- _ABOUT THIS EXERCISE_
Return every record below exactly as written, omitting any pictures.

- _PROVIDED DATA_
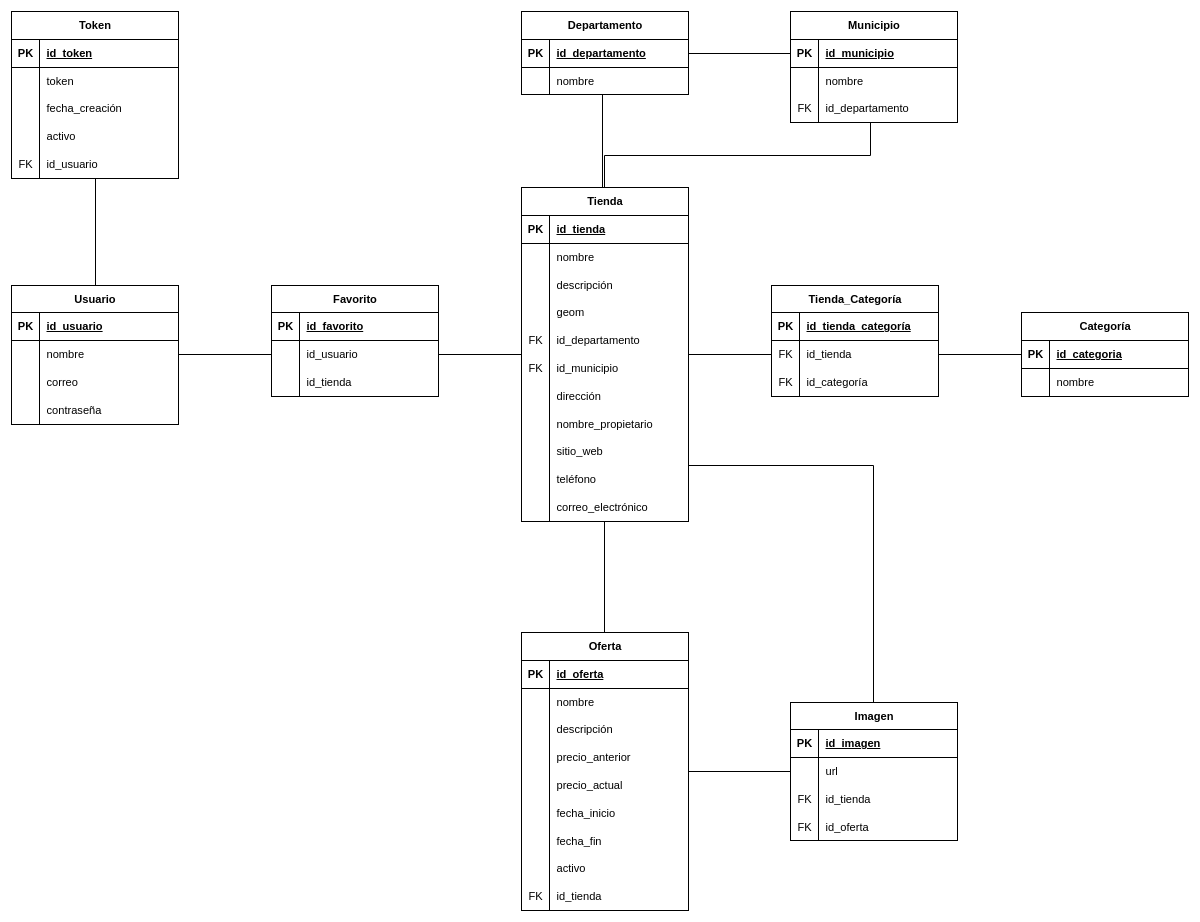
<!DOCTYPE html>
<html lang="es">
<head>
<meta charset="utf-8">
<title>Diagrama entidad-relación</title>
<style>
:root {
  --paper: #ffffff;
  --ink: #000000;
  --row: 27.8px;
}
* { box-sizing: border-box; margin: 0; padding: 0; }
html, body { width: 1200px; height: 922px; overflow: hidden; background: var(--paper); }
.diagram {
  position: relative;
  width: 1200px;
  height: 922px;
  overflow: hidden;
  color: var(--ink);
  font: 11.1px/1 "Liberation Sans", Arial, sans-serif;
}
.relations {
  position: absolute;
  left: 0;
  top: 0;
  fill: none;
  stroke: var(--ink);
  stroke-width: 1;
}
.entity {
  position: absolute;
  width: 168px;
  border: 1px solid var(--ink);
  background: var(--paper);
}
.entity h2 {
  height: var(--row);
  font-size: inherit;
  line-height: 26.5px;
  text-align: center;
  border-bottom: 1px solid var(--ink);
}
.entity ul { list-style: none; margin-bottom: -1px; }
.entity li { display: flex; height: var(--row); line-height: 27px; }
.entity b, .entity i { font-style: normal; }
.key {
  flex: none;
  width: 28px;
  border-right: 1px solid var(--ink);
  text-align: center;
  font-weight: normal;
}
.field { padding-left: 6.5px; white-space: nowrap; }
.entity .primary { border-bottom: 1px solid var(--ink); font-weight: bold; }
.primary .key { font-weight: bold; }
.primary .field { text-decoration: underline; }

.token { left: 11px; top: 11px; }
.departamento { left: 521px; top: 11px; }
.municipio { left: 790px; top: 11px; }
.tienda { left: 521px; top: 187.3px; }
.usuario { left: 11px; top: 284.6px; }
.favorito { left: 271px; top: 284.6px; }
.tienda-categoria { left: 771px; top: 284.6px; }
.categoria { left: 1021px; top: 312.4px; }
.oferta { left: 521px; top: 632px; }
.imagen { left: 790px; top: 701.5px; }
</style>
</head>
<body>
<main class="diagram">
  <svg class="relations" width="1200" height="922" viewBox="0 0 1200 922" aria-hidden="true">
    <line x1="95.5" y1="178" x2="95.5" y2="285"/>
    <line x1="178" y1="354.5" x2="271" y2="354.5"/>
    <line x1="438" y1="354.5" x2="521" y2="354.5"/>
    <line x1="688" y1="354.5" x2="771" y2="354.5"/>
    <line x1="938" y1="354.5" x2="1021" y2="354.5"/>
    <line x1="688" y1="53.5" x2="790" y2="53.5"/>
    <line x1="602.5" y1="95" x2="602.5" y2="188"/>
    <polyline points="870.5,123 870.5,155.5 604.5,155.5 604.5,188"/>
    <polyline points="688,465.5 873.5,465.5 873.5,702"/>
    <line x1="604.5" y1="521" x2="604.5" y2="632"/>
    <line x1="688" y1="771.5" x2="790" y2="771.5"/>
  </svg>

  <section class="entity token">
    <h2>Token</h2>
    <ul>
      <li class="primary"><span class="key">PK</span><span class="field">id_token</span></li>
      <li><span class="key"></span><span class="field">token</span></li>
      <li><span class="key"></span><span class="field">fecha_creación</span></li>
      <li><span class="key"></span><span class="field">activo</span></li>
      <li><span class="key">FK</span><span class="field">id_usuario</span></li>
    </ul>
  </section>

  <section class="entity departamento">
    <h2>Departamento</h2>
    <ul>
      <li class="primary"><span class="key">PK</span><span class="field">id_departamento</span></li>
      <li><span class="key"></span><span class="field">nombre</span></li>
    </ul>
  </section>

  <section class="entity municipio">
    <h2>Municipio</h2>
    <ul>
      <li class="primary"><span class="key">PK</span><span class="field">id_municipio</span></li>
      <li><span class="key"></span><span class="field">nombre</span></li>
      <li><span class="key">FK</span><span class="field">id_departamento</span></li>
    </ul>
  </section>

  <section class="entity tienda">
    <h2>Tienda</h2>
    <ul>
      <li class="primary"><span class="key">PK</span><span class="field">id_tienda</span></li>
      <li><span class="key"></span><span class="field">nombre</span></li>
      <li><span class="key"></span><span class="field">descripción</span></li>
      <li><span class="key"></span><span class="field">geom</span></li>
      <li><span class="key">FK</span><span class="field">id_departamento</span></li>
      <li><span class="key">FK</span><span class="field">id_municipio</span></li>
      <li><span class="key"></span><span class="field">dirección</span></li>
      <li><span class="key"></span><span class="field">nombre_propietario</span></li>
      <li><span class="key"></span><span class="field">sitio_web</span></li>
      <li><span class="key"></span><span class="field">teléfono</span></li>
      <li><span class="key"></span><span class="field">correo_electrónico</span></li>
    </ul>
  </section>

  <section class="entity usuario">
    <h2>Usuario</h2>
    <ul>
      <li class="primary"><span class="key">PK</span><span class="field">id_usuario</span></li>
      <li><span class="key"></span><span class="field">nombre</span></li>
      <li><span class="key"></span><span class="field">correo</span></li>
      <li><span class="key"></span><span class="field">contraseña</span></li>
    </ul>
  </section>

  <section class="entity favorito">
    <h2>Favorito</h2>
    <ul>
      <li class="primary"><span class="key">PK</span><span class="field">id_favorito</span></li>
      <li><span class="key"></span><span class="field">id_usuario</span></li>
      <li><span class="key"></span><span class="field">id_tienda</span></li>
    </ul>
  </section>

  <section class="entity tienda-categoria">
    <h2>Tienda_Categoría</h2>
    <ul>
      <li class="primary"><span class="key">PK</span><span class="field">id_tienda_categoría</span></li>
      <li><span class="key">FK</span><span class="field">id_tienda</span></li>
      <li><span class="key">FK</span><span class="field">id_categoría</span></li>
    </ul>
  </section>

  <section class="entity categoria">
    <h2>Categoría</h2>
    <ul>
      <li class="primary"><span class="key">PK</span><span class="field">id_categoria</span></li>
      <li><span class="key"></span><span class="field">nombre</span></li>
    </ul>
  </section>

  <section class="entity oferta">
    <h2>Oferta</h2>
    <ul>
      <li class="primary"><span class="key">PK</span><span class="field">id_oferta</span></li>
      <li><span class="key"></span><span class="field">nombre</span></li>
      <li><span class="key"></span><span class="field">descripción</span></li>
      <li><span class="key"></span><span class="field">precio_anterior</span></li>
      <li><span class="key"></span><span class="field">precio_actual</span></li>
      <li><span class="key"></span><span class="field">fecha_inicio</span></li>
      <li><span class="key"></span><span class="field">fecha_fin</span></li>
      <li><span class="key"></span><span class="field">activo</span></li>
      <li><span class="key">FK</span><span class="field">id_tienda</span></li>
    </ul>
  </section>

  <section class="entity imagen">
    <h2>Imagen</h2>
    <ul>
      <li class="primary"><span class="key">PK</span><span class="field">id_imagen</span></li>
      <li><span class="key"></span><span class="field">url</span></li>
      <li><span class="key">FK</span><span class="field">id_tienda</span></li>
      <li><span class="key">FK</span><span class="field">id_oferta</span></li>
    </ul>
  </section>
</main>
</body>
</html>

- _SOLUTION TO THIS PROBLEM_
<!DOCTYPE html>
<html lang="es">
<head>
<meta charset="utf-8">
<title>Diagrama entidad-relación</title>
<style>
:root {
  --paper: #ffffff;
  --ink: #000000;
  --row: 27.8px;
}
* { box-sizing: border-box; margin: 0; padding: 0; }
html, body { width: 1200px; height: 922px; overflow: hidden; background: var(--paper); }
.diagram {
  position: relative;
  width: 1200px;
  height: 922px;
  overflow: hidden;
  color: var(--ink);
  font: 11.1px/1 "Liberation Sans", Arial, sans-serif;
}
.relations {
  position: absolute;
  left: 0;
  top: 0;
  fill: none;
  stroke: var(--ink);
  stroke-width: 1;
}
.entity {
  position: absolute;
  width: 168px;
  border: 1px solid var(--ink);
  background: var(--paper);
}
.entity h2 {
  height: var(--row);
  font-size: inherit;
  line-height: 26.5px;
  text-align: center;
  border-bottom: 1px solid var(--ink);
}
.entity ul { list-style: none; margin-bottom: -1px; }
.entity li { display: flex; height: var(--row); line-height: 27px; }
.entity b, .entity i { font-style: normal; }
.key {
  flex: none;
  width: 28px;
  border-right: 1px solid var(--ink);
  text-align: center;
  font-weight: normal;
}
.field { padding-left: 6.5px; white-space: nowrap; }
.entity .primary { border-bottom: 1px solid var(--ink); font-weight: bold; }
.primary .key { font-weight: bold; }
.primary .field { text-decoration: underline; }

.token { left: 11px; top: 11px; }
.departamento { left: 521px; top: 11px; }
.municipio { left: 790px; top: 11px; }
.tienda { left: 521px; top: 187.3px; }
.usuario { left: 11px; top: 284.6px; }
.favorito { left: 271px; top: 284.6px; }
.tienda-categoria { left: 771px; top: 284.6px; }
.categoria { left: 1021px; top: 312.4px; }
.oferta { left: 521px; top: 632px; }
.imagen { left: 790px; top: 701.5px; }
</style>
</head>
<body>
<main class="diagram">
  <svg class="relations" width="1200" height="922" viewBox="0 0 1200 922" aria-hidden="true">
    <line x1="95.5" y1="178" x2="95.5" y2="285"/>
    <line x1="178" y1="354.5" x2="271" y2="354.5"/>
    <line x1="438" y1="354.5" x2="521" y2="354.5"/>
    <line x1="688" y1="354.5" x2="771" y2="354.5"/>
    <line x1="938" y1="354.5" x2="1021" y2="354.5"/>
    <line x1="688" y1="53.5" x2="790" y2="53.5"/>
    <line x1="602.5" y1="95" x2="602.5" y2="188"/>
    <polyline points="870.5,123 870.5,155.5 604.5,155.5 604.5,188"/>
    <polyline points="688,465.5 873.5,465.5 873.5,702"/>
    <line x1="604.5" y1="521" x2="604.5" y2="632"/>
    <line x1="688" y1="771.5" x2="790" y2="771.5"/>
  </svg>

  <section class="entity token">
    <h2>Token</h2>
    <ul>
      <li class="primary"><span class="key">PK</span><span class="field">id_token</span></li>
      <li><span class="key"></span><span class="field">token</span></li>
      <li><span class="key"></span><span class="field">fecha_creación</span></li>
      <li><span class="key"></span><span class="field">activo</span></li>
      <li><span class="key">FK</span><span class="field">id_usuario</span></li>
    </ul>
  </section>

  <section class="entity departamento">
    <h2>Departamento</h2>
    <ul>
      <li class="primary"><span class="key">PK</span><span class="field">id_departamento</span></li>
      <li><span class="key"></span><span class="field">nombre</span></li>
    </ul>
  </section>

  <section class="entity municipio">
    <h2>Municipio</h2>
    <ul>
      <li class="primary"><span class="key">PK</span><span class="field">id_municipio</span></li>
      <li><span class="key"></span><span class="field">nombre</span></li>
      <li><span class="key">FK</span><span class="field">id_departamento</span></li>
    </ul>
  </section>

  <section class="entity tienda">
    <h2>Tienda</h2>
    <ul>
      <li class="primary"><span class="key">PK</span><span class="field">id_tienda</span></li>
      <li><span class="key"></span><span class="field">nombre</span></li>
      <li><span class="key"></span><span class="field">descripción</span></li>
      <li><span class="key"></span><span class="field">geom</span></li>
      <li><span class="key">FK</span><span class="field">id_departamento</span></li>
      <li><span class="key">FK</span><span class="field">id_municipio</span></li>
      <li><span class="key"></span><span class="field">dirección</span></li>
      <li><span class="key"></span><span class="field">nombre_propietario</span></li>
      <li><span class="key"></span><span class="field">sitio_web</span></li>
      <li><span class="key"></span><span class="field">teléfono</span></li>
      <li><span class="key"></span><span class="field">correo_electrónico</span></li>
    </ul>
  </section>

  <section class="entity usuario">
    <h2>Usuario</h2>
    <ul>
      <li class="primary"><span class="key">PK</span><span class="field">id_usuario</span></li>
      <li><span class="key"></span><span class="field">nombre</span></li>
      <li><span class="key"></span><span class="field">correo</span></li>
      <li><span class="key"></span><span class="field">contraseña</span></li>
    </ul>
  </section>

  <section class="entity favorito">
    <h2>Favorito</h2>
    <ul>
      <li class="primary"><span class="key">PK</span><span class="field">id_favorito</span></li>
      <li><span class="key"></span><span class="field">id_usuario</span></li>
      <li><span class="key"></span><span class="field">id_tienda</span></li>
    </ul>
  </section>

  <section class="entity tienda-categoria">
    <h2>Tienda_Categoría</h2>
    <ul>
      <li class="primary"><span class="key">PK</span><span class="field">id_tienda_categoría</span></li>
      <li><span class="key">FK</span><span class="field">id_tienda</span></li>
      <li><span class="key">FK</span><span class="field">id_categoría</span></li>
    </ul>
  </section>

  <section class="entity categoria">
    <h2>Categoría</h2>
    <ul>
      <li class="primary"><span class="key">PK</span><span class="field">id_categoria</span></li>
      <li><span class="key"></span><span class="field">nombre</span></li>
    </ul>
  </section>

  <section class="entity oferta">
    <h2>Oferta</h2>
    <ul>
      <li class="primary"><span class="key">PK</span><span class="field">id_oferta</span></li>
      <li><span class="key"></span><span class="field">nombre</span></li>
      <li><span class="key"></span><span class="field">descripción</span></li>
      <li><span class="key"></span><span class="field">precio_anterior</span></li>
      <li><span class="key"></span><span class="field">precio_actual</span></li>
      <li><span class="key"></span><span class="field">fecha_inicio</span></li>
      <li><span class="key"></span><span class="field">fecha_fin</span></li>
      <li><span class="key"></span><span class="field">activo</span></li>
      <li><span class="key">FK</span><span class="field">id_tienda</span></li>
    </ul>
  </section>

  <section class="entity imagen">
    <h2>Imagen</h2>
    <ul>
      <li class="primary"><span class="key">PK</span><span class="field">id_imagen</span></li>
      <li><span class="key"></span><span class="field">url</span></li>
      <li><span class="key">FK</span><span class="field">id_tienda</span></li>
      <li><span class="key">FK</span><span class="field">id_oferta</span></li>
    </ul>
  </section>
</main>
</body>
</html>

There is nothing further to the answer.